*WORK INSTRUCTION*: Lines of the listing that contain "hair" need to be copied.

*GIVEN INFORMATION*:

----------

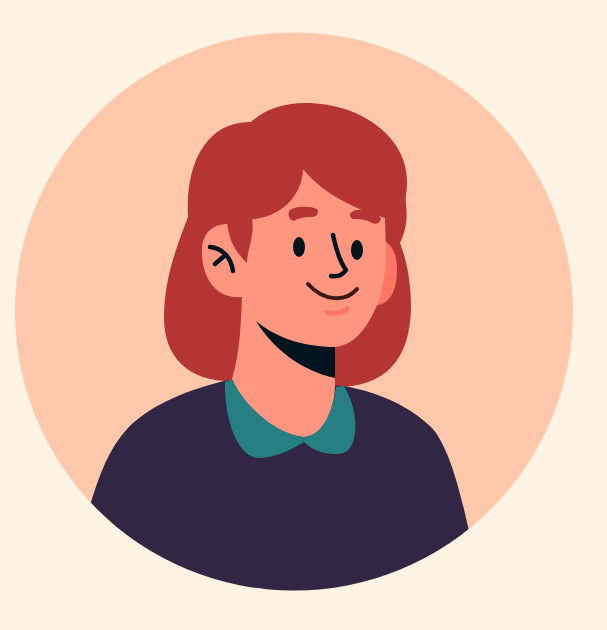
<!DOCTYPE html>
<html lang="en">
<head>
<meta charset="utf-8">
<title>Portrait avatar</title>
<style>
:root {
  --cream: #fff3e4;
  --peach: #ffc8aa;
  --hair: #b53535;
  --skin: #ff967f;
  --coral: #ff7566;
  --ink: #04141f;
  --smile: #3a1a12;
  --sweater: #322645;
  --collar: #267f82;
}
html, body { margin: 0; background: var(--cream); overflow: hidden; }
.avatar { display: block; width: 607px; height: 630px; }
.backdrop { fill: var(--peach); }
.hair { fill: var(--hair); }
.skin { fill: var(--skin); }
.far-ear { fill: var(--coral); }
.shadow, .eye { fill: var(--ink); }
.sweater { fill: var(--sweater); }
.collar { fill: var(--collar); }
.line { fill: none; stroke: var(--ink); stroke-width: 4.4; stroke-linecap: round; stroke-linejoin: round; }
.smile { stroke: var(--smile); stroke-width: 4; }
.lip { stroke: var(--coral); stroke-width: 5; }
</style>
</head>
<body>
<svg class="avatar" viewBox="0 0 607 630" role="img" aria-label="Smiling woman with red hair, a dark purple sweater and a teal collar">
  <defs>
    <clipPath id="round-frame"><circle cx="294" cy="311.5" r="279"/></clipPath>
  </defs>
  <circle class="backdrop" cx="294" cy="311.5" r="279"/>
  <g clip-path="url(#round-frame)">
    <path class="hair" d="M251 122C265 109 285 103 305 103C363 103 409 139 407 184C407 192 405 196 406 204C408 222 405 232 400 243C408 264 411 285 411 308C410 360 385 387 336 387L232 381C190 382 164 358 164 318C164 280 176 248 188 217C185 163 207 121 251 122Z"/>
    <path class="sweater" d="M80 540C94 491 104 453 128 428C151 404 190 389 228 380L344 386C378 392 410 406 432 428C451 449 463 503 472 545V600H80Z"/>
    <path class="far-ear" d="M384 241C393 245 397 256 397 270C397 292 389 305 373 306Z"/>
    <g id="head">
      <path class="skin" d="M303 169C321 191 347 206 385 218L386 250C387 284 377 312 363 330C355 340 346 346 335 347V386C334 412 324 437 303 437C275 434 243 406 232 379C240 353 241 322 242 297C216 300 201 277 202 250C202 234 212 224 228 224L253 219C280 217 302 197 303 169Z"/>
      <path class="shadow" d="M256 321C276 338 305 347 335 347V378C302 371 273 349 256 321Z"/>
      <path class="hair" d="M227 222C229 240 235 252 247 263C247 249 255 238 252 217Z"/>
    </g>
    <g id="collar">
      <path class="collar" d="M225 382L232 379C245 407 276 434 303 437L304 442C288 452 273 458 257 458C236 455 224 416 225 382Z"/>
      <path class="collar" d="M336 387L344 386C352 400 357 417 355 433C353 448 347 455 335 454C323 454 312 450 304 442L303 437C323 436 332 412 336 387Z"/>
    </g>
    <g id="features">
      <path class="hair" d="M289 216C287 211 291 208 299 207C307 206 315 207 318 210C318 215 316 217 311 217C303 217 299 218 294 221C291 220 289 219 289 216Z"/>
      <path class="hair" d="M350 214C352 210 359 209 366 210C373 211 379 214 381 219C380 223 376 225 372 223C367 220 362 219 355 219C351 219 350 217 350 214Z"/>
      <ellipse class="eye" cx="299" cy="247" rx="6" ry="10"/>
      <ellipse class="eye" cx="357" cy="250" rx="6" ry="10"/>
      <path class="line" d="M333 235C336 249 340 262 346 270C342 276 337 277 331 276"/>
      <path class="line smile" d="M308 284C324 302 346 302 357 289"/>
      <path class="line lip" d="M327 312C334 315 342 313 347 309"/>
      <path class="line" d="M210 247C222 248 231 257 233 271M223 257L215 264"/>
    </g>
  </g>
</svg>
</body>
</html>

----------

*OUTPUT OF THE EXERCISE*:
  --hair: #b53535;
.hair { fill: var(--hair); }
<svg class="avatar" viewBox="0 0 607 630" role="img" aria-label="Smiling woman with red hair, a dark purple sweater and a teal collar">
    <path class="hair" d="M251 122C265 109 285 103 305 103C363 103 409 139 407 184C407 192 405 196 406 204C408 222 405 232 400 243C408 264 411 285 411 308C410 360 385 387 336 387L232 381C190 382 164 358 164 318C164 280 176 248 188 217C185 163 207 121 251 122Z"/>
      <path class="hair" d="M227 222C229 240 235 252 247 263C247 249 255 238 252 217Z"/>
      <path class="hair" d="M289 216C287 211 291 208 299 207C307 206 315 207 318 210C318 215 316 217 311 217C303 217 299 218 294 221C291 220 289 219 289 216Z"/>
      <path class="hair" d="M350 214C352 210 359 209 366 210C373 211 379 214 381 219C380 223 376 225 372 223C367 220 362 219 355 219C351 219 350 217 350 214Z"/>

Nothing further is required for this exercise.